• TASK DETAILS: Give only the number of lines in the records that include "background".

╔══

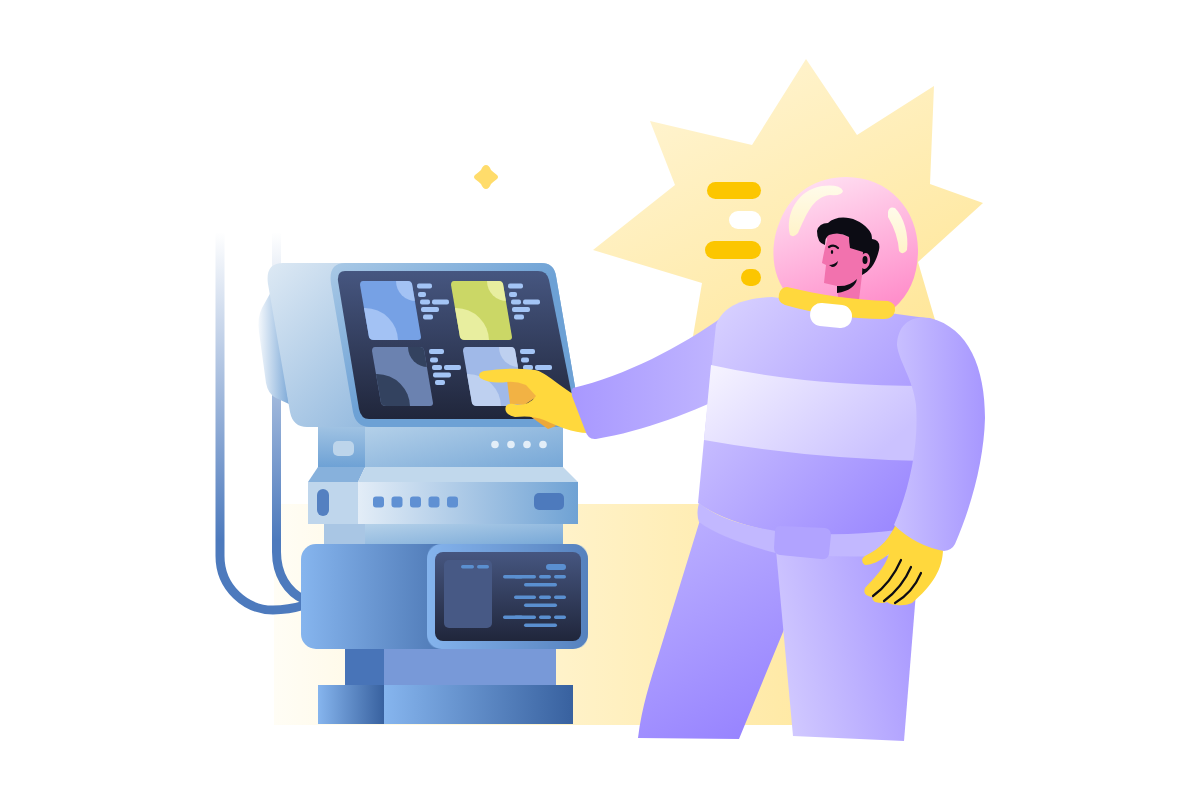
<!DOCTYPE html>
<html lang="en">
<head>
<meta charset="utf-8">
<title>Astronaut at a control console</title>
<style>
:root{--paper:#fff;--gold:#ffd83d;--amber:#fcc600;--shade:#f2b244;--ink:#0c0c14;--skin:#f272ae;--bar:#a3c4f5;--steel:#4d7abd;--key:#5f90d3;--read:#5a8fd0}
html,body{margin:0;height:100%;overflow:hidden;background:var(--paper)}
svg{display:block;width:1200px;height:800px}
.gold{fill:var(--gold)}.amber{fill:var(--amber)}.white{fill:var(--paper)}.ink{fill:var(--ink)}.skin{fill:var(--skin)}.bar{fill:var(--bar)}.key{fill:var(--key)}.read{fill:var(--read)}
.line{fill:none;stroke:var(--ink);stroke-width:2.2;stroke-linecap:round;stroke-linejoin:round}
</style>
</head>
<body>
<svg viewBox="0 0 1200 800" role="img" aria-label="Astronaut in a lilac suit touching the screen of a control console">
<defs>
<linearGradient id="burst" x1="0" y1="0" x2=".7" y2="1"><stop offset="0" stop-color="#fff6da"/><stop offset="1" stop-color="#ffe79b"/></linearGradient>
<linearGradient id="floor"><stop offset="0" stop-color="#fffdf5"/><stop offset="1" stop-color="#ffe9a4"/></linearGradient>
<linearGradient id="cable" gradientUnits="userSpaceOnUse" x1="0" y1="232" x2="0" y2="540"><stop offset="0" stop-color="#4d7abd" stop-opacity="0"/><stop offset="1" stop-color="#4d7abd"/></linearGradient>
<linearGradient id="back"><stop offset="0" stop-color="#f4f8fc"/><stop offset="1" stop-color="#7eaad8"/></linearGradient>
<linearGradient id="shell" x1="0" y1="0" x2="1" y2=".5"><stop offset="0" stop-color="#dde9f4"/><stop offset="1" stop-color="#6fa2d4"/></linearGradient>
<linearGradient id="bezel" x1="0" y1="0" x2="1" y2="1"><stop offset="0" stop-color="#a9c9e6"/><stop offset=".5" stop-color="#6da1d5"/><stop offset="1" stop-color="#6da1d5"/></linearGradient>
<linearGradient id="glass" x1="0" y1="0" x2="0" y2="1"><stop offset="0" stop-color="#465680"/><stop offset="1" stop-color="#20263b"/></linearGradient>
<linearGradient id="pale"><stop offset="0" stop-color="#e3edf7"/><stop offset="1" stop-color="#6fa2d4"/></linearGradient>
<linearGradient id="neck" x1="0" y1="0" x2="1" y2="1"><stop offset="0" stop-color="#b8d3ea"/><stop offset="1" stop-color="#76a7d7"/></linearGradient>
<linearGradient id="neck-side" x1="0" y1="0" x2="0" y2="1"><stop offset="0" stop-color="#a8c8e5"/><stop offset="1" stop-color="#6da1d5"/></linearGradient>
<linearGradient id="blue"><stop offset="0" stop-color="#86b5ee"/><stop offset="1" stop-color="#38619f"/></linearGradient>
<linearGradient id="lilac" x1="0" y1="0" x2="1" y2="1"><stop offset="0" stop-color="#dcd6ff"/><stop offset="1" stop-color="#9581ff"/></linearGradient>
<linearGradient id="arm" x1="0" y1="0" x2="1" y2="0"><stop offset="0" stop-color="#a898ff"/><stop offset="1" stop-color="#c3b9ff"/></linearGradient>
<linearGradient id="sleeve"><stop offset="0" stop-color="#c9c0ff"/><stop offset="1" stop-color="#a797ff"/></linearGradient>
<linearGradient id="band" x1="0" y1="0" x2="1" y2=".5"><stop offset="0" stop-color="#f7f5ff"/><stop offset="1" stop-color="#cbc2ff"/></linearGradient>
<linearGradient id="leg-far" x1=".4" y1="0" x2=".8" y2="1"><stop offset="0" stop-color="#b9adff"/><stop offset="1" stop-color="#9682ff"/></linearGradient>
<linearGradient id="leg-near" x1="0" y1=".7" x2="1" y2=".4"><stop offset="0" stop-color="#d2caff"/><stop offset="1" stop-color="#a999ff"/></linearGradient>
<linearGradient id="dome" x1=".3" y1="0" x2=".7" y2="1"><stop offset="0" stop-color="#ffdff2"/><stop offset="1" stop-color="#ff8fcb"/></linearGradient>
<linearGradient id="shine" x1="0" y1="0" x2="0" y2="1"><stop offset="0" stop-color="#fffbea"/><stop offset="1" stop-color="#fff3c9"/></linearGradient>
<path id="tile" d="M3 0H48Q51 0 52 3L61 56Q61 59 58 59H14Q10 59 9 56L0 4Q0 0 3 0Z"/>
<clipPath id="tile-clip"><use href="#tile"/></clipPath>
<g id="tile-arcs" clip-path="url(#tile-clip)"><circle cx="5" cy="60" r="33"/><circle cx="56" cy="0" r="20"/></g>
<g id="legend" class="bar">
<rect width="15" height="5" rx="2"/><rect x="1" y="8.5" width="8" height="5" rx="2"/><rect x="3" y="16" width="10" height="5" rx="2"/><rect x="15" y="16" width="17" height="5" rx="2"/><rect x="4" y="23.5" width="18" height="5" rx="2"/><rect x="6" y="31" width="10" height="5" rx="2"/>
</g>
<g id="readout" class="read"><rect x="11" width="22" height="3.5" rx="1.7"/><rect x="36" width="12" height="3.5" rx="1.7"/><rect x="51" width="12" height="3.5" rx="1.7"/><rect x="21" y="8" width="33" height="3.5" rx="1.7"/></g>
</defs>

<g id="backdrop">
<rect x="274" y="504" width="530" height="221" fill="url(#floor)"/>
<polygon points="806,59 857,135 934,86 930,184 983,203 918,262 945,354 690,354 702,283 593,250 675,185 650,121 752,145" fill="url(#burst)"/>
<path d="M486 165Q489 165 491 170Q493 172 497 175Q499 177 497 179Q493 182 491 184Q489 189 486 189Q483 189 481 184Q479 182 475 179Q473 177 475 175Q479 172 481 170Q483 165 486 165Z" fill="#ffdc6b"/>
<rect class="amber" x="707" y="182" width="54" height="17" rx="8.5"/>
<rect class="white" x="729" y="211" width="32" height="18" rx="9"/>
<rect class="amber" x="705" y="241" width="56" height="18" rx="9"/>
<rect class="amber" x="741" y="269" width="20" height="17" rx="8.5"/>
</g>

<g id="cables" fill="none" stroke="url(#cable)" stroke-width="9">
<path d="M220 232V556C220 588 246 610 273 610Q288 610 305 605"/>
<path d="M276.500 232V552C276.500 574 287 592 305 600"/>
</g>

<g id="console">
<g id="base">
<rect x="345" y="648" width="39" height="37" fill="#4874b8"/><rect x="384" y="648" width="172" height="37" fill="#7899d8"/>
<rect x="318" y="685" width="66" height="39" fill="url(#blue)"/><rect x="384" y="685" width="189" height="39" fill="url(#blue)"/>
</g>
<g id="mid-neck">
<rect x="324" y="522" width="42" height="23" fill="#a9c6e4"/><rect x="365" y="522" width="198" height="23" fill="url(#neck)"/><path d="M378 524Q384 522 389 524Z" fill="#6fa2d4"/>
</g>
<g id="lower-unit">
<rect x="301" y="544" width="200" height="105" rx="15" fill="url(#blue)"/>
<rect x="427" y="544" width="161" height="105" rx="15" fill="url(#blue)"/>
<path d="M442 544H573Q588 544 588 559V634Q588 649 573 649H442Q427 649 427 634V559Q427 544 442 544Z" fill="#82b2ec" opacity=".4"/>
<rect x="435" y="552" width="146" height="89" rx="8" fill="url(#glass)"/>
<rect x="444" y="560" width="48" height="68" rx="5" fill="#475985"/>
<g class="read"><rect x="461" y="565" width="13" height="3.500" rx="1.700"/><rect x="477" y="565" width="12" height="3.500" rx="1.700"/><rect x="546" y="564" width="20" height="6" rx="3"/><rect x="503" y="575" width="20" height="3.500" rx="1.700"/><rect x="503" y="615.500" width="20" height="3.500" rx="1.700"/></g>
<use href="#readout" x="503" y="575"/><use href="#readout" x="503" y="595.500"/><use href="#readout" x="503" y="615.500"/>
</g>
<g id="upper-neck">
<rect x="318" y="420" width="48" height="48" fill="url(#neck-side)"/><rect x="365" y="420" width="198" height="48" fill="url(#neck)"/>
<rect x="333" y="441" width="21" height="15" rx="5" fill="#bdd5eb"/>
<g fill="#e3eef8"><circle cx="495" cy="444.500" r="3.800"/><circle cx="511" cy="444.500" r="3.800"/><circle cx="527" cy="444.500" r="3.800"/><circle cx="543" cy="444.500" r="3.800"/></g>
</g>
<g id="key-deck">
<polygon points="318,467 365,467 358,482 308,482" fill="#87b1dc"/><polygon points="365,467 563,467 578,482 358,482" fill="#c1d8ec"/>
<rect x="308" y="482" width="51" height="42" fill="#bfd6ec"/><rect x="358" y="482" width="220" height="42" fill="url(#pale)"/>
<rect x="317" y="489" width="12" height="27" rx="6" fill="#5480c1"/>
<g class="key"><rect x="373" y="496.500" width="11" height="11" rx="3"/><rect x="391.500" y="496.500" width="11" height="11" rx="3"/><rect x="410" y="496.500" width="11" height="11" rx="3"/><rect x="428.500" y="496.500" width="11" height="11" rx="3"/><rect x="447" y="496.500" width="11" height="11" rx="3"/></g>
<rect x="534" y="493" width="30" height="17" rx="5" fill="#4d7abd"/>
</g>
<g id="monitor">
<path d="M272 290L289 404L276 398Q268 394 266 383L259 332Q257 318 262 308Z" fill="url(#back)"/>
<path d="M283 263H541Q554 263 556 276L579 410Q580 427 566 427H307Q293 427 290 412L268 284Q265 263 283 263Z" fill="url(#shell)"/>
<path d="M345 263H541Q554 263 556 276L579 410Q580 427 566 427H370Q356 427 353 412L331 284Q328 263 345 263Z" fill="url(#bezel)"/>
<path d="M345 271H538Q547 271 549 280L574 406Q576 419 566 419H369Q361 419 359 409L338 281Q337 271 345 271Z" fill="url(#glass)"/>
<g transform="translate(360 281)"><use href="#tile" fill="#76a1e5"/><use href="#tile-arcs" fill="#a3c2f4"/></g>
<g transform="translate(451 281)"><use href="#tile" fill="#cbd766"/><use href="#tile-arcs" fill="#e8ee9f"/></g>
<g transform="translate(372 347)"><use href="#tile" fill="#6b82b0"/><use href="#tile-arcs" fill="#33425f"/></g>
<g transform="translate(463 347)"><use href="#tile" fill="#a0b9e8"/><use href="#tile-arcs" fill="#bed0f0"/></g>
<use href="#legend" x="417" y="283.500"/><use href="#legend" x="508" y="283.500"/><use href="#legend" x="429" y="349"/><use href="#legend" x="520" y="349"/>
</g>
</g>

<g id="astronaut">
<g id="legs">
<path d="M700 520L786 545L790 615L739 739L638 738C642 706 650 682 660 650Z" fill="url(#leg-far)"/>
<path d="M776 550L905 538L917 580L904 741L793 736Z" fill="url(#leg-near)"/>
</g>
<g id="reaching-arm">
<path d="M527 414L549 418L556 426L548 429Z" fill="#eda83a"/>
<path d="M507 380L529 382L538 396L524 405L510 404Z" fill="var(--shade)"/>
<path class="gold" d="M480 378Q477 373 484 371Q508 367 535 370C546 372 561 388 577 396L588 433C573 433 557 426 544 420Q532 415 515 417Q503 414 506 406Q509 402 517 405Q530 405 536 396L526 385Q516 381 507 382Q490 384 480 378Z"/>
<path d="M573 388C625 376 680 347 724 316L738 390C694 412 644 431 596 439Q588 440 585 430L572 396Q571 390 573 388Z" fill="url(#arm)"/>
</g>
<g id="torso">
<path d="M716 325C723 305 745 298 772 297L926 318L925 462L897 535Q840 544 776 532Q724 522 698 503L704 440Z" fill="url(#lilac)"/>
<path d="M711 365Q805 386 925 386V461Q810 459 704 440Z" fill="url(#band)"/>
<path d="M699 503C720 521 765 533 815 534Q862 535 897 530L889 556Q835 558 776 553Q722 539 699 522Q696 514 699 503Z" fill="#c2b8ff"/>
<path d="M780 526L825 528Q831 529 831 535L829 554Q828 560 821 559L780 555Q774 554 774 548L775 531Q775 526 780 526Z" fill="#b1a3ff"/>
</g>
<g id="helmet">
<path d="M790 297C770 277 770 244 780 221C792 191 818 177 846 177C889 177 918 210 918 250Q918 287 894 308Z" fill="url(#dome)"/>
<g id="head">
<path class="skin" d="M826 229L864 242L862 275L859 300L838 297L837 286L824 283Q825 273 826 265L822 263Q824 251 827 240Z"/>
<path class="ink" d="M837 286Q849 287 857 279Q855 290 837 293Z"/>
<path class="ink" d="M828 223C837 214 857 216 868 229Q872 233 872 239Q881 240 879 250C876 263 870 271 862 275L863 252L850 248Q849 242 849 237Q839 231 829 235Q825 237 825 245Q817 243 817 231Q819 223 828 223Z"/>
<ellipse class="skin" cx="865" cy="261" rx="5" ry="8" transform="rotate(8 865 261)"/>
<ellipse class="ink" cx="865" cy="260" rx="2.500" ry="4"/>
<path class="line" d="M829 247Q834 244 838 248"/><ellipse class="ink" cx="832" cy="252" rx="1.200" ry="2"/>
<path class="ink" d="M829 265Q834 265 838 261Q837 267 832 267Z"/>
</g>
<path d="M790 235C785 215 797 190 822 186Q840 184 843 191Q842 196 830 195C812 197 806 216 798 233Q794 238 790 235Z" fill="url(#shine)"/>
<path d="M888 212Q889 206 895 208C904 217 909 235 907 250Q903 256 899 251Q898 234 888 217Z" fill="url(#shine)"/>
<path class="gold" d="M787 287C820 295 855 300 888 301Q896 303 895 311Q893 319 884 319C850 319 817 314 785 305Q777 302 779 294Q781 287 787 287Z"/>
<rect class="white" x="810" y="304" width="42" height="23" rx="11" transform="rotate(6 831 316)"/>
</g>
<g id="resting-arm">
<path class="gold" d="M896 524L943 549C943 569 932 586 912 603Q905 606 897 605Q891 605 887 602Q883 604 875 602Q871 599 873 597Q862 596 865 588C874 578 885 568 889 554C880 561 872 565 865 565Q859 560 865 556C882 548 890 537 896 524Z"/>
<path class="line" d="M901 560C894 576 884 588 873 596M911 567C905 581 896 592 884 601M921 573C915 587 907 596 895 603"/>
<path d="M897 345C898 324 911 315 930 318C969 328 985 368 985 418C984 459 972 505 955 544Q952 550 944 551Q916 546 894 525C909 490 919 447 916 405C913 379 899 362 897 345Z" fill="url(#sleeve)"/>
</g>
</g>
</svg>
</body>
</html>
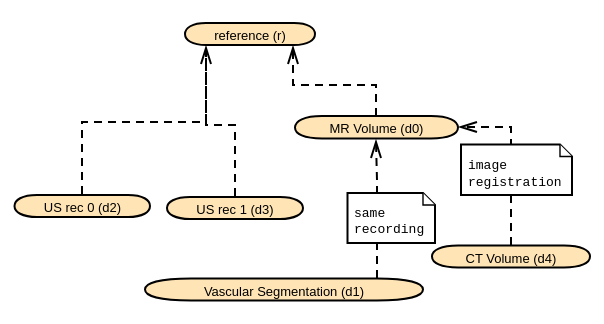
<!DOCTYPE html>
<html lang="en">
<head>
<meta charset="utf-8">
<title>Data reference diagram</title>
<style>
:root { --paper: #fff; --ink: #000; --node-fill: #ffe4b5; }
* { box-sizing: border-box; }
html, body { margin: 0; background: var(--paper); }
body { width: 604px; height: 324px; overflow: hidden; }
.diagram { position: relative; width: 604px; height: 324px; overflow: hidden; color: var(--ink); }
.shapes { position: absolute; inset: 0; display: block; }
.link { fill: none; stroke: var(--ink); stroke-width: 2; stroke-dasharray: 8 6; }
.head { fill: none; stroke: var(--ink); stroke-width: 2; }
.pill { fill: var(--node-fill); stroke: var(--ink); stroke-width: 2; }
.sheet { fill: var(--paper); stroke: var(--ink); stroke-width: 2; }
.fold { fill: var(--paper); stroke: var(--ink); stroke-width: 1.4; }
.node { position: absolute; height: 24px; display: flex; align-items: center; justify-content: center; padding-top: 3px; font: 13px/16px "Liberation Sans", sans-serif; white-space: nowrap; }
.note { position: absolute; font: 13px/16px "Liberation Mono", monospace; white-space: nowrap; }
.reference { left: 184px; top: 22px; width: 132px; }
.mr-volume { left: 294px; top: 115px; width: 165px; }
.us-rec-0 { left: 14px; top: 194px; width: 137px; }
.us-rec-1 { left: 166px; top: 196px; width: 138px; }
.ct-volume { left: 431px; top: 245px; width: 160px; }
.vascular { left: 144px; top: 278px; width: 280px; }
.note-recording { left: 354px; top: 206px; }
.note-registration { left: 468px; top: 157px; line-height: 17px; }
</style>
</head>
<body>
<main class="diagram">
  <svg class="shapes" width="604" height="324" viewBox="0 0 604 324" aria-hidden="true">
    <defs>
      <path id="arrow-up" class="head" d="M-5 17L0 1L5 17"/>
    </defs>
    <g class="links">
      <path class="link" d="M82 194V122H206V48"/>
      <path class="link" d="M235 196V125H206V48"/>
      <path class="link" d="M376 116V85H293V48"/>
      <path class="link" d="M377 278V180L376 142"/>
      <path class="link" d="M511 245V127H462"/>
    </g>
    <g class="arrowheads">
      <use href="#arrow-up" x="206" y="47"/>
      <use href="#arrow-up" x="293" y="47"/>
      <use href="#arrow-up" x="376" y="141"/>
      <use href="#arrow-up" transform="translate(460 127) rotate(-90)"/>
    </g>
    <g class="nodes">
      <path class="pill" d="M206 23H294C308 23 315 28 315 34S308 45 294 45H206C192 45 185 40 185 34S192 23 206 23Z"/>
      <path class="pill" d="M322 116H431C449 116 458 121 458 127.500S449 138.500 431 138.500H322C304 138.500 295 134 295 127.500S304 116 322 116Z"/>
      <path class="pill" d="M37 195H128C143 195 150 200 150 206S143 217 128 217H37C22 217 14.500 212 14.500 206S22 195 37 195Z"/>
      <path class="pill" d="M190 197H280C295 197 303 202 303 208S295 219 280 219H190C175 219 167 214 167 208S175 197 190 197Z"/>
      <path class="pill" d="M458 245.500H564C581 245.500 590 250 590 256.500S581 267.500 564 267.500H458C441 267.500 432 263 432 256.500S441 245.500 458 245.500Z"/>
      <path class="pill" d="M191 278.500H377C408 278.500 423 283 423 289.500S408 300.500 377 300.500H191C160 300.500 145 296 145 289.500S160 278.500 191 278.500Z"/>
    </g>
    <g class="notes">
      <path class="sheet" d="M347.500 193H423L435 205V243H347.500Z"/>
      <path class="fold" d="M423 193V205H435"/>
      <path class="sheet" d="M461 144.500H560L572 156.500V195H461Z"/>
      <path class="fold" d="M560 144.500V156.500H572"/>
    </g>
  </svg>
  <div class="node reference">reference (r)</div>
  <div class="node mr-volume">MR Volume (d0)</div>
  <div class="node us-rec-0">US rec 0 (d2)</div>
  <div class="node us-rec-1">US rec 1 (d3)</div>
  <div class="node ct-volume">CT Volume (d4)</div>
  <div class="node vascular">Vascular Segmentation (d1)</div>
  <div class="note note-recording">same<br>recording</div>
  <div class="note note-registration">image<br>registration</div>
</main>
</body>
</html>
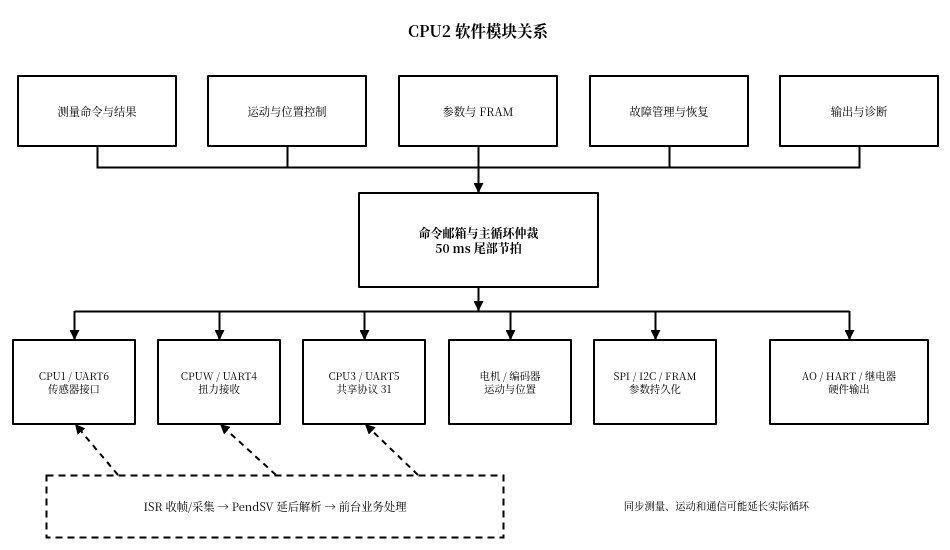
<!DOCTYPE html>
<html lang="zh-CN">
<head>
<meta charset="utf-8">
<title>CPU2 软件模块关系</title>
<style>
:root { --ink: #000; --paper: #fff; }
* { box-sizing: border-box; margin: 0; padding: 0; }
html, body { width: 950px; height: 550px; overflow: hidden; background: var(--paper); }
.diagram {
  position: relative; width: 950px; height: 550px; overflow: hidden;
  color: var(--ink); background: var(--paper);
  font-family: "Noto Serif CJK SC", "Noto Serif", serif;
}
h1 {
  position: absolute; left: 278px; top: 18px; width: 400px;
  font-size: 15.5px; line-height: 24px; font-weight: 700; text-align: center; white-space: nowrap;
}
.connectors { position: absolute; left: 0; top: 0; }
.connectors path { fill: none; stroke: var(--ink); stroke-width: 2; }
.connectors .deferred { stroke-dasharray: 6 5; }
.connectors .frame { stroke-dasharray: 7 5; }
.connectors marker path { fill: var(--ink); stroke: none; }
.node {
  position: absolute; display: flex; align-items: center; justify-content: center;
  text-align: center; white-space: nowrap; border: 2px solid var(--ink); border-radius: 1px;
}
.module { top: 75px; width: 160px; height: 72px; font-size: 11.3px; line-height: 15px; }
.core { left: 358px; top: 192px; width: 241px; height: 96px; font-size: 12px; line-height: 15px; font-weight: 700; }
.port { top: 339px; width: 124px; height: 86px; font-size: 10.4px; line-height: 13px; }
.port.wide { width: 160px; }
.pipeline { left: 46px; top: 475px; width: 458px; height: 63px; font-size: 11.3px; line-height: 15px; border: 0; }
.note { position: absolute; left: 616px; top: 498px; width: 201px; font-size: 10.3px; line-height: 16px; text-align: center; white-space: nowrap; }
</style>
</head>
<body>
<main class="diagram">
  <h1>CPU2 软件模块关系</h1>

  <svg class="connectors" width="950" height="550" viewBox="0 0 950 550" aria-hidden="true">
    <defs>
      <marker id="arrow" markerUnits="userSpaceOnUse" markerWidth="10" markerHeight="10" refX="10" refY="5" orient="auto">
        <path d="M0 0L10 5L0 10Z"/>
      </marker>
    </defs>
    <path d="M97.5 146V167.5H859.5V146M287.5 146V167.5M669.5 146V167.5"/>
    <path d="M74.5 311.5H849.5"/>
    <g marker-end="url(#arrow)">
      <path d="M478.5 146V193" marker-end="url(#arrow)"/>
      <path d="M478.5 287V311" marker-end="url(#arrow)"/>
      <path d="M74.5 311V340" marker-end="url(#arrow)"/>
      <path d="M219.5 311V340" marker-end="url(#arrow)"/>
      <path d="M364.5 311V340" marker-end="url(#arrow)"/>
      <path d="M510.5 311V340" marker-end="url(#arrow)"/>
      <path d="M655.5 311V340" marker-end="url(#arrow)"/>
      <path d="M849.5 311V340" marker-end="url(#arrow)"/>
    </g>
    <path class="deferred" d="M118 475L75 424" marker-end="url(#arrow)"/>
    <path class="deferred" d="M276 475L220 424" marker-end="url(#arrow)"/>
    <path class="deferred" d="M418 475L365 424" marker-end="url(#arrow)"/>
    <path class="frame" d="M46.5 475.5H503.5V537.5H46.5Z"/>
  </svg>

  <div class="node module" style="left:17px">测量命令与结果</div>
  <div class="node module" style="left:207px">运动与位置控制</div>
  <div class="node module" style="left:398px">参数与 FRAM</div>
  <div class="node module" style="left:589px">故障管理与恢复</div>
  <div class="node module" style="left:779px">输出与诊断</div>

  <div class="node core">命令邮箱与主循环仲裁<br>50 ms 尾部节拍</div>

  <div class="node port" style="left:12px">CPU1 / UART6<br>传感器接口</div>
  <div class="node port" style="left:157px">CPUW / UART4<br>扭力接收</div>
  <div class="node port" style="left:302px">CPU3 / UART5<br>共享协议 31</div>
  <div class="node port" style="left:448px">电机 / 编码器<br>运动与位置</div>
  <div class="node port" style="left:593px">SPI / I2C / FRAM<br>参数持久化</div>
  <div class="node port wide" style="left:769px">AO / HART / 继电器<br>硬件输出</div>

  <div class="node pipeline">ISR 收帧/采集 → PendSV 延后解析 → 前台业务处理</div>
  <p class="note">同步测量、运动和通信可能延长实际循环</p>
</main>
</body>
</html>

╚══

• ANSWER TO THE PROBLEM: 4